Thomas Lockwood received the Robert Lowry Patten Award from the journal Studies in English Literature 1500-1900 for the third and final volume (2011) of his edition of Henry Fielding’s plays, part of the 16-volume edition of his works published by Oxford University Press. Lockwood’s previous two volumes were published in 2004 and 2007. The award is given in alternate years for the most outstanding recent contribution to Restoration and eighteenth-century British literary studies.
Robert McNamara has been promoted to principal lecturer. His book of poetry, Incomplete Strangers, has been published by Lost Horse Press (2013).

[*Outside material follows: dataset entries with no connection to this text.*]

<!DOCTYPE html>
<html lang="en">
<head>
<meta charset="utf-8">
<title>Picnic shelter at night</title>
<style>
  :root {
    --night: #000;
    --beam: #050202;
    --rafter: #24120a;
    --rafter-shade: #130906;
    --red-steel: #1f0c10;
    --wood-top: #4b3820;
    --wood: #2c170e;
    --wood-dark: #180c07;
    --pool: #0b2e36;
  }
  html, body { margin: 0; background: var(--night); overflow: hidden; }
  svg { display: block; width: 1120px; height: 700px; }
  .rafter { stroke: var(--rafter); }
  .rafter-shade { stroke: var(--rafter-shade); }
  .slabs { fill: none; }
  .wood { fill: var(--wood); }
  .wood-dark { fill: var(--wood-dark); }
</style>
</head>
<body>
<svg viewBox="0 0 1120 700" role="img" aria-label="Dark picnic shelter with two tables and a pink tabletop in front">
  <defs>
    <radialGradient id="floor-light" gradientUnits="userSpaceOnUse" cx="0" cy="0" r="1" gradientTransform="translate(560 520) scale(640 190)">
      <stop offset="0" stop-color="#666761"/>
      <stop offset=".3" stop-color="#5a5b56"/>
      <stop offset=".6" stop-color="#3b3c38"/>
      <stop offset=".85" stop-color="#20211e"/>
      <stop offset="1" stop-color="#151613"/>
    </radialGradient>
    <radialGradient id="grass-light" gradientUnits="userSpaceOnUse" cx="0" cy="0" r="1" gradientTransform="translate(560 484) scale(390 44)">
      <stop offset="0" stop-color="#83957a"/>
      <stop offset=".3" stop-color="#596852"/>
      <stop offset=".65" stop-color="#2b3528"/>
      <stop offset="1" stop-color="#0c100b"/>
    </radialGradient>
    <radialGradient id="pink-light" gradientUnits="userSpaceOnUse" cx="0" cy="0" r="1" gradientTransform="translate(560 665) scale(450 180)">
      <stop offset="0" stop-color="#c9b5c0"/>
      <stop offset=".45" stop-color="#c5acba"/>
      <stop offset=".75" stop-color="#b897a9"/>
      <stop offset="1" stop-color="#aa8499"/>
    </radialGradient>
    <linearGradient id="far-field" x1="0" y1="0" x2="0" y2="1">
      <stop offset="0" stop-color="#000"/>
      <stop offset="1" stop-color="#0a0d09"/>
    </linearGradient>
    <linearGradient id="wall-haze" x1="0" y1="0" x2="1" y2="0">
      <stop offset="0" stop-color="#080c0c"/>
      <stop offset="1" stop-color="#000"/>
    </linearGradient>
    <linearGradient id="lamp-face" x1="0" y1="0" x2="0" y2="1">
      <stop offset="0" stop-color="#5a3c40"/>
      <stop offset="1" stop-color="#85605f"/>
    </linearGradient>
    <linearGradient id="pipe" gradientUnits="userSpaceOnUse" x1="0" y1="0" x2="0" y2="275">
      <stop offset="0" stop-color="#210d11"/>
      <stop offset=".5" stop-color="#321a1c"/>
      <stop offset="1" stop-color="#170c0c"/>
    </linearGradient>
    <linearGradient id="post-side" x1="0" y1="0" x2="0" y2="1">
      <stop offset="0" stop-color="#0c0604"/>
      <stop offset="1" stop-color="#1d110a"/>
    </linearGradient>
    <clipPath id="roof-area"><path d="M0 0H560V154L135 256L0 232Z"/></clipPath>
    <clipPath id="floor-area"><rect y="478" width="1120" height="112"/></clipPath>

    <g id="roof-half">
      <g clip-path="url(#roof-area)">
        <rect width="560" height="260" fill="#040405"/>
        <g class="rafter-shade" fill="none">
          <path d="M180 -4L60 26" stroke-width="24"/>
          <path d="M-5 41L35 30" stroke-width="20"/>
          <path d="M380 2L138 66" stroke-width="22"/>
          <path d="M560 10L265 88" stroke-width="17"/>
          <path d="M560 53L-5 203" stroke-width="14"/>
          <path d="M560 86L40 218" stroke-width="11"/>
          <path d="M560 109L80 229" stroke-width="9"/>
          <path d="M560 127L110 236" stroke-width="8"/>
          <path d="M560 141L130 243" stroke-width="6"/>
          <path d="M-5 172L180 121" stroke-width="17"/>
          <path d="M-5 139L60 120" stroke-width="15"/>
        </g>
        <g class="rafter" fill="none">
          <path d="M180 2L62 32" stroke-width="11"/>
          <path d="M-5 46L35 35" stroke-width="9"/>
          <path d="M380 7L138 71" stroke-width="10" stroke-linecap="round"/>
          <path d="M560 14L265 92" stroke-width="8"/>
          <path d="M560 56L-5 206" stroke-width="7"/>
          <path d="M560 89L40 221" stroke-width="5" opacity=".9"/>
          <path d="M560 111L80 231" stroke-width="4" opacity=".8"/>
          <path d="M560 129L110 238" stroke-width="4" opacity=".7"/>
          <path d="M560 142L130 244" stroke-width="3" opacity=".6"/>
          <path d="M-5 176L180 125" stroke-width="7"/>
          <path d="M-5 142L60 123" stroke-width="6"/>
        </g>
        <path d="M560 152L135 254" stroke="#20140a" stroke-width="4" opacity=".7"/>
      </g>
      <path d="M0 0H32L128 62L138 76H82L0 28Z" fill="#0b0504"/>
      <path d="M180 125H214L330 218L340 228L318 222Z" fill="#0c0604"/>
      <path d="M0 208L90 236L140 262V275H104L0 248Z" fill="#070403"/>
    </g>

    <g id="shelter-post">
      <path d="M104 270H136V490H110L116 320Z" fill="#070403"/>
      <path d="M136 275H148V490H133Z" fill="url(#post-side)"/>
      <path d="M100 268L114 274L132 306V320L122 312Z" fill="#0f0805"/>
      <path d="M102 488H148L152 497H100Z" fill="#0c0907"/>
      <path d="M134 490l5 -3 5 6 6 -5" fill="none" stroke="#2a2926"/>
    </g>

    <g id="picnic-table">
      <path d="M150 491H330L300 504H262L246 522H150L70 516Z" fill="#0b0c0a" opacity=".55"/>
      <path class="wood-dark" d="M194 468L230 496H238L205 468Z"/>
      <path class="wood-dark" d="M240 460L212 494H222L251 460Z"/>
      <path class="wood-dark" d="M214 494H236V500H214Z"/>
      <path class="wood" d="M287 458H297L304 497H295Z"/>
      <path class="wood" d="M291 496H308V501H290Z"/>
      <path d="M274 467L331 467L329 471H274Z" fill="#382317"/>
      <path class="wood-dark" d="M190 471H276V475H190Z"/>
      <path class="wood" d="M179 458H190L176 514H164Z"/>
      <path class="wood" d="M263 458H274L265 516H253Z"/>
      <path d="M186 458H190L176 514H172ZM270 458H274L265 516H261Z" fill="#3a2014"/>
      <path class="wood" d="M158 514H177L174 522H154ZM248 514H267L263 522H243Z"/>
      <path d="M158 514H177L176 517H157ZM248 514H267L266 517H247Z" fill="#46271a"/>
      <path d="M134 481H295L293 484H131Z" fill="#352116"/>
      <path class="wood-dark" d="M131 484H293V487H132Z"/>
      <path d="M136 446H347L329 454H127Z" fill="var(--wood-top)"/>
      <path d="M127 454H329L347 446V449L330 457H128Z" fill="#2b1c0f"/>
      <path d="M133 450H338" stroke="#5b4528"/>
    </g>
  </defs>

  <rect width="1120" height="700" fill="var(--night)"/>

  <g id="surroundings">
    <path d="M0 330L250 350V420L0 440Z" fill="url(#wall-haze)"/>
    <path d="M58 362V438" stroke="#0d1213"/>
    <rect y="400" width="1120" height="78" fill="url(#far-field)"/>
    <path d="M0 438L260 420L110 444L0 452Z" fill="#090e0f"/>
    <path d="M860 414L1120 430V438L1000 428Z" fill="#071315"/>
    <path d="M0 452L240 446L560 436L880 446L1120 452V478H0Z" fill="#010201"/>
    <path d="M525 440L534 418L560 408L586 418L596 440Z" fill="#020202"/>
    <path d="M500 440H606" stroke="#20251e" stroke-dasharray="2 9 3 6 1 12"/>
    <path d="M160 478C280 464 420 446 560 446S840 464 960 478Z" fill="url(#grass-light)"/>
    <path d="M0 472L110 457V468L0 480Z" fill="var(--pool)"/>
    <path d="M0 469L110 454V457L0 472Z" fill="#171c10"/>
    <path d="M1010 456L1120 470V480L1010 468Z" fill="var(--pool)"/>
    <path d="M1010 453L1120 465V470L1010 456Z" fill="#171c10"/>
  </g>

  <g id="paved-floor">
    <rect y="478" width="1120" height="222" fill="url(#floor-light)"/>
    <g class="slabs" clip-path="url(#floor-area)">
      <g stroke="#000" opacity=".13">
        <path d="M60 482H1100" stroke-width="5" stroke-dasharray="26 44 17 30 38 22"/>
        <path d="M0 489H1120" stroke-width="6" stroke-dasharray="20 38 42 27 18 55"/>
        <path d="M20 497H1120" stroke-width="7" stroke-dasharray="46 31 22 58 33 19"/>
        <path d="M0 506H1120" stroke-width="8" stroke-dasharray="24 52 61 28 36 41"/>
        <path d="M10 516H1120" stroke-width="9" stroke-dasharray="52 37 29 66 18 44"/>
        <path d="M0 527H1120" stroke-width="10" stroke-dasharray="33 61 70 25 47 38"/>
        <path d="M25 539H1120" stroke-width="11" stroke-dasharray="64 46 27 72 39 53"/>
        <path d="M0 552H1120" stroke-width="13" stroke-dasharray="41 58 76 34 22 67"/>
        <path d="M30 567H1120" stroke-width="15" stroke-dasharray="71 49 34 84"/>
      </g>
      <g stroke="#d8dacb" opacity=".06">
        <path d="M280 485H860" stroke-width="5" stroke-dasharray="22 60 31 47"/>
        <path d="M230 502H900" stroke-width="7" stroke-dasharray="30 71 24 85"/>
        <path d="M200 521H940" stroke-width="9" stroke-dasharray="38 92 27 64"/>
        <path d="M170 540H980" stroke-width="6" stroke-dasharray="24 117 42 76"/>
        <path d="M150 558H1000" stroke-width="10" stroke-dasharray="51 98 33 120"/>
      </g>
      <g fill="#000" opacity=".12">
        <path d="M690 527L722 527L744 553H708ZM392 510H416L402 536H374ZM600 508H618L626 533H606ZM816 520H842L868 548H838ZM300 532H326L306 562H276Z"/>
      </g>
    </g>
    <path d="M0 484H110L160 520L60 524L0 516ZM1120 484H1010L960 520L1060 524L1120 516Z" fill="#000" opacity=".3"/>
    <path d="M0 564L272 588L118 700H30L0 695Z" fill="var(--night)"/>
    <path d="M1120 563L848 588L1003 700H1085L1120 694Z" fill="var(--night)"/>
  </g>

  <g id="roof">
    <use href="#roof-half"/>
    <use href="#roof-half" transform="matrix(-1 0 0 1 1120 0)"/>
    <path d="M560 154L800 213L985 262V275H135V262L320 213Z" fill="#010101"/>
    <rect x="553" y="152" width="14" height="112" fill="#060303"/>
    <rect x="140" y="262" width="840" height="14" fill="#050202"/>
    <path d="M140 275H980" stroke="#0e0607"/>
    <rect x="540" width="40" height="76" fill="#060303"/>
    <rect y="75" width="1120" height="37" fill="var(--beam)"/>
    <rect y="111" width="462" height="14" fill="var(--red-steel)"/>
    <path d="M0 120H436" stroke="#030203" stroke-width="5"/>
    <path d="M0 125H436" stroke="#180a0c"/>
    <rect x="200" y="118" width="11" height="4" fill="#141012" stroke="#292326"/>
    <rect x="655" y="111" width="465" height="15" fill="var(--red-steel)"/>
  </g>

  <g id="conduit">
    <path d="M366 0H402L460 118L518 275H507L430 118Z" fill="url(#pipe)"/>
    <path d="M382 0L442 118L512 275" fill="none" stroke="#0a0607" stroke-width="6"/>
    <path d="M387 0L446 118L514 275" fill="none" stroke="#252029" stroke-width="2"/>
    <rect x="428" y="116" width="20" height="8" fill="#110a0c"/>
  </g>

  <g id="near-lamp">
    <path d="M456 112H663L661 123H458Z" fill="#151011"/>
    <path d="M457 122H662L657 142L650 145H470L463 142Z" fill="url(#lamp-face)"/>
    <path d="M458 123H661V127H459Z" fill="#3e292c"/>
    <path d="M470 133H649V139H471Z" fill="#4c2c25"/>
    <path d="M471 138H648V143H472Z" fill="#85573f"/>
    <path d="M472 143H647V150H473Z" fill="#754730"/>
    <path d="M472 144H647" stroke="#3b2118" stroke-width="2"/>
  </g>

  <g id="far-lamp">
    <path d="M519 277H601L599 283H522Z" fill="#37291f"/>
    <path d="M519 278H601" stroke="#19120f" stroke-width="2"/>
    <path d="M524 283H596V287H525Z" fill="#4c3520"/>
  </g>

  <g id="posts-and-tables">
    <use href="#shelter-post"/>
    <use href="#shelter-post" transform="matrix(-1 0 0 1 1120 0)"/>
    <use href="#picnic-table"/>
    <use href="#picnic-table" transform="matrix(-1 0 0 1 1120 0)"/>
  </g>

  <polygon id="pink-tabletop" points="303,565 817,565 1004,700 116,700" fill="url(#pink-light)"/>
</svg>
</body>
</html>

Candice Rai and Elizabeth Simmons-O’Neill have received a $25,000 contribution from a departmental donor to support their impressive work on three programs for students interested in language arts education: the Phoenix Project, Teachers’ Studio, and the Community Literacy Program. In 2013, Mary and Allan Kollar provided a generous gift for literacy that brings together a team of Seattle area public school teachers (from Olympic Hills Elementary, Shorecrest High School, and Franklin High School) and UW faculty and students (from English and the College of Education) to collaboratively develop multimodal projects around the theme Literacy as Social Action. The literacy projects will be taught in participating K-12 classrooms in Spring 2014 with the support of UW volunteers enrolled in service learning English courses taught by Nancy Bou Ayash, Norah Fahim, Anis Bawarshi, Elizabeth Simmons-O’Neill, and Lillian Campbell. This partnership extends the ongoing work of the Community Literacy Project, directed by Simmons-O’Neill, and the Phoenix Project, coordinated by Simmons-O’Neill and Candice Rai, both of which offer service learning courses focused on education and literacy in partnership with public schools. Complementing these is the Teachers’ Studio, a workshop series for future K-12 teachers. The Mary and Allan Kollar Gift for Literacy Project will culminate in a spring symposium that brings K-12 students and teachers to the UW campus to present their literacy projects. The Kollar Project will also support the expansion of the Teachers’ Studio workshop series for (future) language arts teachers and the development of a website that documents the project and that showcases student work and innovative curricular design as a resource for other educators.
Brian Reed has been elected to the Poetry Division Executive Committee of the Modern Language Association. His bookNobody’s Business: Twenty-First Century Avant-Garde Poetics (Cornell UP) was published in summer 2013. A collection of essays edited with Kornelia Freitag, Modern American Poetry: Points of Contact (Universitatsverlag Winter), came out this year.
David Shields is the coauthor, with Shane Salerno, of the oral biographySalinger; published in September 2013, a New York Times bestseller. In December 2013, his forthcoming book, I Think You’re Totally Wrong: A Quarrel, a debate about the vexed relationship between life and art, was made into a movie featuring Shields, his coauthor Caleb Powell, and the film’s director, James Franco. The film will premiere at Sundance in January 2015, when the book will be published by Knopf. Shields is deeply honored and grateful to the Washington State Artist Trust for a 2013 Arts Innovator Award.
Henry Staten’s book, Spirit Becomes Matter: The Brontes, George Eliot, Nietzsche, has been accepted for publication by Edinburgh University Press.
Anu Taranath, was named one of six diversity scholars for the UW campus, part of a pilot program connected to the new diversity course requirement for undergraduates. A donor has just established a student scholarship endowment for Taranath’s Bangelore study abroad program. See page one and a recent article about her work here.
Puget Sound Writing Project needs you!
PSWP has offered professional development to K-12 teachers for more than 30 years, supported by the English Department and the National Writing Project (NWP). PSWP lost its NWP funding in 2011. With the help of generous donors we’ll continue to reach more teachers and, through them, more students to improve the quality of writing and writing instruction in our schools.